→ TASK TO COMPLETE:
The required lines are those that contain "leaves"; pull them out of the data and copy them.

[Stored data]

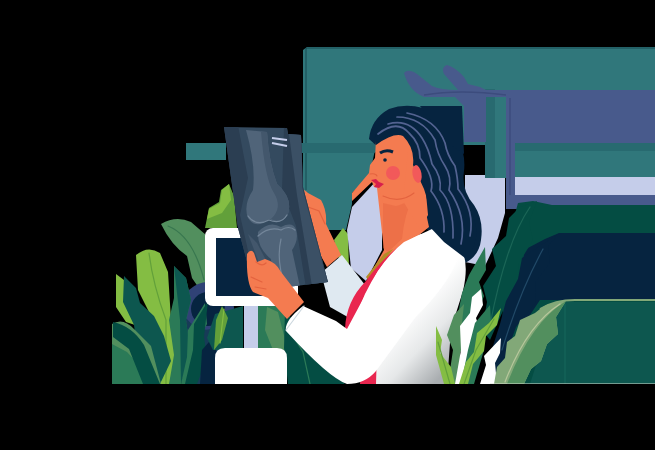
<!DOCTYPE html>
<html lang="en">
<head>
<meta charset="utf-8">
<title>Doctor examining a knee X-ray</title>
<style>
:root{--black:#000;--teal:#30777b;--teal-dark:#286a70;--indigo:#485a8c;--lavender:#c5cdea;--navy:#062440;--forest:#044d43;--pine:#0d574f;--leaf:#2b7a57;--sage:#528f5e;--moss:#82a878;--lime:#84bd43;--lime-dark:#62a03a;--skin:#f47b50;--skin-shade:#e4633f;--blush:#f2595a;--red:#e9264f;--white:#fff;--coat-shade:#dfe9f1;--film:#344a5f;--film-dark:#2b3e52;--bone:#506479;--bone-dark:#43576c;--strand:#536391}
html,body{margin:0;background:var(--black);overflow:hidden}
svg{display:block;width:655px;height:450px}
.vein{fill:none;stroke-width:1.2;stroke-linecap:round}
.strands{fill:none;stroke:var(--strand);stroke-width:1.7;stroke-linecap:round}
</style>
</head>
<body>
<svg viewBox="0 0 655 450" role="img" aria-label="A doctor with long dark hair holds up a knee X-ray, surrounded by leaves">
<defs>
<clipPath id="ground"><rect width="655" height="384"/></clipPath>
<linearGradient id="coat-fade" gradientUnits="userSpaceOnUse" x1="445" y1="372" x2="395" y2="325"><stop offset="0" stop-color="#a9adb0"/><stop offset=".5" stop-color="#e6e8e9"/><stop offset="1" stop-color="#fff"/></linearGradient>
<clipPath id="film-shape"><path d="M224 127L287 128L288 134L301 135L303 187L328 282L255 291L238 228Z"/></clipPath>
</defs>
<rect width="655" height="450" fill="var(--black)"/>
<g clip-path="url(#ground)">

<g id="room">
<path fill="var(--teal)" d="M307 47H655V178H485V145H376L370 174L352 193V204L346 230H318L303 190V50Z"/>
<path fill="none" stroke="#174b52" d="M306 190V48H655"/>
<rect x="186" y="143" width="40" height="17" fill="var(--teal)"/>
<rect x="291" y="143" width="86" height="10" rx="4" fill="var(--teal-dark)"/>
<path fill="var(--teal-dark)" d="M485 89H495V178H485ZM515 143H655V151H515Z"/>
</g>

<g id="surgical-lamp" fill="var(--indigo)">
<path d="M404 73Q408 68 417 74L432 86Q440 90 458 90L444 74Q441 67 447 65Q455 67 464 77L468 84L480 87L486 90H655V143H515V208H506V97H486V142H464V106L455 97H424Q409 91 404 73Z"/>
<path fill="none" stroke="#3c4c7d" stroke-width="1.5" d="M424 95Q460 89 506 95M510 98V205"/>
</g>

<g id="counter">
<path fill="var(--lavender)" d="M465 175H485V178H505V213L498 238L485 266L465 262ZM515 177H655V195H515Z"/>
<rect x="506" y="195" width="149" height="14" fill="var(--indigo)"/>
<path fill="var(--forest)" d="M518 203L533 201L552 205H655V384H500L505 250Z"/>
<path fill="var(--navy)" d="M559 233H655V300H540L520 330L524 250L545 239Z"/>
<path fill="var(--pine)" d="M556 302H655V384H530Z"/>
<path fill="none" stroke="var(--moss)" stroke-width="2" d="M540 309Q555 300 575 300H655"/>
<path fill="none" stroke="#17695d" d="M565 304V384"/>
</g>

<g id="leaves-left">
<path fill="var(--lime-dark)" d="M229 184L234 196L237 228H205L209 208L219 202L221 190Z"/>
<path fill="var(--lime)" d="M229 184L222 190L220 203L209 209L207 219L222 213L231 200Z"/>
<path fill="var(--sage)" d="M161 224Q176 215 191 222L206 235L207 300L192 278L187 256Q171 245 161 224Z"/>
<path class="vein" stroke="#38774f" d="M168 226Q193 236 204 280"/>
<path fill="var(--lime)" d="M136 255Q148 245 160 253L168 272L171 320L179 384H157L153 320L138 290Z"/>
<path class="vein" stroke="var(--lime-dark)" d="M149 253Q153 285 166 320V384"/>
<path fill="var(--lime)" d="M116 274L132 286L135 301L151 317L160 350L150 347L138 326L126 322L116 307Z"/>
<path fill="var(--pine)" d="M124 276L136 288L140 303L154 316L164 336L171 361L160 384H144L150 365L137 349L134 325L123 302Z"/>
<circle cx="208" cy="308" r="26" fill="#304276"/>
<circle cx="208" cy="309" r="17" fill="var(--navy)"/>
<path fill="#173b57" d="M186 318Q206 343 232 315L225 384H190Z"/>
<path fill="var(--leaf)" d="M174 266L186 278L191 300L186 320L190 350L181 384H169L174 355L169 320L174 298Z"/>
<path fill="var(--pine)" d="M174 266L186 278L191 300L186 320L190 350L181 384L180 320Z"/>
<path fill="var(--sage)" d="M112 324Q123 317 134 329L151 346L161 384H112Z"/>
<path fill="var(--leaf)" d="M112 344L127 352L141 367L150 384H112Z"/>
<path class="vein" stroke="var(--pine)" d="M114 325Q139 342 151 384"/>
<path fill="var(--forest)" d="M113 322Q132 326 144 345L160 384H143L129 349L113 337Z"/>
<path fill="var(--leaf)" d="M205 303L207 324L199 339L200 363L194 384H181L187 357L188 330Z"/>
<path fill="var(--forest)" d="M208 301L204 337L207 358L197 384H185L193 350L194 324Z"/>
<path fill="var(--navy)" d="M202 350L216 334V384H200Z"/>
<path fill="var(--pine)" d="M215 314L243 306V350H213L207 338Z"/>
<path fill="var(--lime-dark)" d="M222 306L228 318L222 340L214 350L216 320Z"/>
<path class="vein" stroke="var(--lime)" d="M224 309L220 343"/>
<path fill="var(--leaf)" d="M258 305L281 303L290 330L288 350H258Z"/>
<path fill="var(--sage)" d="M267 307L278 312L282 328L288 350H273L265 330Z"/>
<path fill="var(--forest)" d="M285 310L308 340L345 384H288L284 348Z"/>
<path class="vein" stroke="var(--leaf)" d="M288 328L303 352L310 384"/>
<path fill="var(--lime)" d="M334 240L343 228L348 234L349 268L338 257Z"/>
</g>

<g id="monitor">
<rect x="244" y="303" width="14" height="48" fill="var(--lavender)"/>
<rect x="205" y="228" width="93" height="78" rx="8" fill="var(--white)"/>
<rect x="216" y="238" width="74" height="58" fill="var(--navy)"/>
<path fill="var(--white)" d="M215 384V358Q215 348 225 348H277Q287 348 287 358V384Z"/>
</g>

<g id="hair-back">
<path fill="var(--navy)" d="M369 139Q371 119 389 109Q405 103 423 108Q447 114 457 138Q466 153 464 171Q461 190 474 205Q484 220 481 240Q479 256 465 263Q452 254 440 239L421 225L414 180Z"/>
<path fill="var(--navy)" d="M420 106H462L464 154L450 145Z"/>
</g>

<g id="far-arm">
<path fill="var(--lavender)" d="M377 180L382 189V250L366 281L351 268L347 230L352 207Z"/>
<path fill="var(--skin)" d="M301 190Q303 188 308 193L321 200Q327 210 326 224L341 255L327 267L312 240L299 224Z"/>
<path class="vein" stroke="var(--skin-shade)" d="M308 207L319 211L325 224"/>
<path fill="var(--coat-shade)" d="M342 255L365 285L353 320L330 307L321 273Z"/>
</g>

<g id="doctor-body">
<path fill="var(--skin)" d="M377 188L419 180L429 227L408 244L368 278L384 250Z"/>
<path fill="var(--skin-shade)" d="M383 195Q402 206 414 195Q404 215 402 239L388 252L383 248Z" opacity=".45"/>
<path fill="#b58b27" d="M366 277L384 254L393 249L369 281Z"/>
<path fill="var(--red)" d="M405 242Q382 258 366 281Q346 301 345 329L362 346L360 384H380L385 335L402 270Z"/>
<path fill="url(#coat-fade)" d="M432 229Q451 233 462 250Q469 265 463 291L451 329L447 384H376L377 350L350 330L365 294Q382 259 404 242Z"/>
</g>

<g id="xray" clip-path="url(#film-shape)">
<rect x="220" y="125" width="112" height="170" fill="var(--film)"/>
<path fill="var(--film-dark)" d="M220 125H238L248 178L240 215L257 290H230ZM284 125H305L330 284L306 288L296 226L282 190Z"/>
<path fill="#3b5065" d="M289 134H302V187L328 284L312 286L297 195Z"/>
<path fill="var(--bone)" d="M246 130L267 132Q269 163 277 184Q293 198 288 214Q282 226 269 219Q256 230 248 218Q243 205 253 190Q256 165 246 130Z"/>
<path fill="var(--bone-dark)" d="M261 132L267 132Q269 163 277 184Q293 198 288 214Q281 224 271 219Q283 208 274 193Q265 180 261 132Z"/>
<path fill="var(--bone)" d="M258 232Q269 220 281 227Q293 221 296 230Q299 240 292 250L300 287L274 290L271 259Q257 248 258 232Z"/>
<path class="vein" stroke="#73869a" d="M248 216Q256 227 269 220Q281 225 287 215M258 236Q269 226 281 230Q289 225 295 230M281 239Q276 260 285 286"/>
<path fill="var(--bone-dark)" d="M248 234L257 243L268 264L274 289H263L258 260Z"/>
<path fill="none" stroke="var(--lavender)" stroke-width="2" d="M272 138L287 140M272 143L287 146"/>
</g>

<g id="near-arm">
<path fill="var(--skin)" d="M247 254Q251 248 254 253L257 262L265 259Q276 262 281 272L304 302L287 319L268 298L253 292Q246 283 247 254Z"/>
<path class="vein" stroke="var(--skin-shade)" d="M256 262Q262 267 266 263M251 277L262 282M255 287L266 289"/>
<path fill="var(--white)" d="M303 306L336 321L347 329L378 271Q396 245 421 234Q450 231 458 258Q449 284 415 318L376 371Q365 384 347 384Q329 378 286 331Q284 321 303 306Z"/>
<path class="vein" stroke="#cdd8df" d="M304 306L286 330"/>
</g>

<g id="head">
<path fill="var(--skin)" d="M376 139L407 128L421 151L423 180Q416 201 396 206L383 203L379 188L374 187L372 182L352 201V193L369 173L370 165L375 158Z"/>
<path fill="var(--skin)" d="M408 151L422 150L428 215L420 229L403 201Z"/>
<circle cx="393" cy="173" r="7" fill="var(--blush)"/>
<path fill="#d81f4c" d="M371 180L376 179L379 182L384 184L379 188L374 187L376 184Z"/>
<path fill="none" stroke="var(--navy)" stroke-width="3" d="M380 153Q386 149 393 152"/>
<circle cx="385" cy="160" r="1.8" fill="var(--navy)"/>
<path class="vein" stroke="var(--skin-shade)" d="M370 174Q376 173 377 176M383 196Q400 204 414 193"/>
<path fill="var(--navy)" d="M376 145Q372 133 382 123Q399 111 414 119Q437 125 446 158Q459 190 470 209Q485 239 465 258L444 242L429 226Q430 205 424 189L413 165Q415 148 403 136Q394 132 376 145Z"/>
<ellipse cx="417" cy="174" rx="4.5" ry="9" fill="var(--blush)" transform="rotate(-10 417 174)"/>
<g class="strands">
<path d="M378 134Q397 119 409 133Q420 143 420 158Q435 178 431 191Q445 209 444 232"/>
<path d="M388 124Q409 118 422 138Q429 149 432 164Q442 177 440 190Q454 204 453 238"/>
<path d="M397 117Q422 117 435 140Q437 154 445 166Q452 177 449 190Q467 216 461 244"/>
<path d="M407 113Q436 119 445 143Q447 155 455 166Q458 179 458 189Q475 211 470 236"/>
</g>
</g>

<g id="leaves-right">
<path fill="var(--leaf)" d="M485 247L486 270L479 282L484 296L471 330L463 355L456 325L462 293L469 275Z"/>
<path fill="var(--forest)" d="M520 207L537 201L529 222L533 240L519 263L518 284L506 304L490 340L482 330L487 302L483 286L496 266L492 249L506 236L509 218Z"/>
<path class="vein" stroke="#1b6657" d="M530 207Q506 242 490 325"/>
<path fill="var(--navy)" d="M560 233L548 246L550 263L535 283L536 302L516 327L507 352L495 384H481L492 349L500 324L506 301L518 279L522 258L541 245Z"/>
<path class="vein" stroke="#214967" d="M543 249Q520 291 502 350"/>
<path fill="var(--sage)" d="M464 304L462 323L469 334L460 353L464 384H448L453 350L447 335L454 315Z"/>
<path fill="var(--white)" d="M481 289L483 305L476 318L480 331L470 352L466 384H455L461 350L460 326L470 313L472 297Z"/>
<path fill="var(--leaf)" d="M490 305L491 322L482 337L484 350L474 384H461L468 350L475 323Z"/>
<path fill="var(--lime)" d="M501 308L497 325L486 336L484 351L473 364L468 384H459L466 362L474 352L477 333L489 323ZM436 326L442 340L440 353L451 367L455 384H444L436 355Z"/>
<path class="vein" stroke="var(--lime-dark)" d="M494 319L476 350L464 384M438 342L450 384"/>
<path fill="var(--white)" d="M501 338L500 353L495 363L497 384H480L486 365L484 356Z"/>
<path fill="var(--moss)" d="M566 301Q546 302 535 313L520 320L515 336L507 342L505 358L497 367L494 384H524L531 369L541 361L547 344L558 334L556 317Z"/>
<path fill="var(--sage)" d="M566 301Q531 322 507 384H524L531 369L541 361L547 344L558 334L556 317Z"/>
<path class="vein" stroke="#b8c79c" d="M560 304Q527 325 505 382"/>
<path fill="none" stroke="#d8ded1" d="M490 384H655"/>
</g>
</g>
</svg>
</body>
</html>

→ SOLUTION TO THIS TASK:
<svg viewBox="0 0 655 450" role="img" aria-label="A doctor with long dark hair holds up a knee X-ray, surrounded by leaves">
<g id="leaves-left">
<g id="leaves-right">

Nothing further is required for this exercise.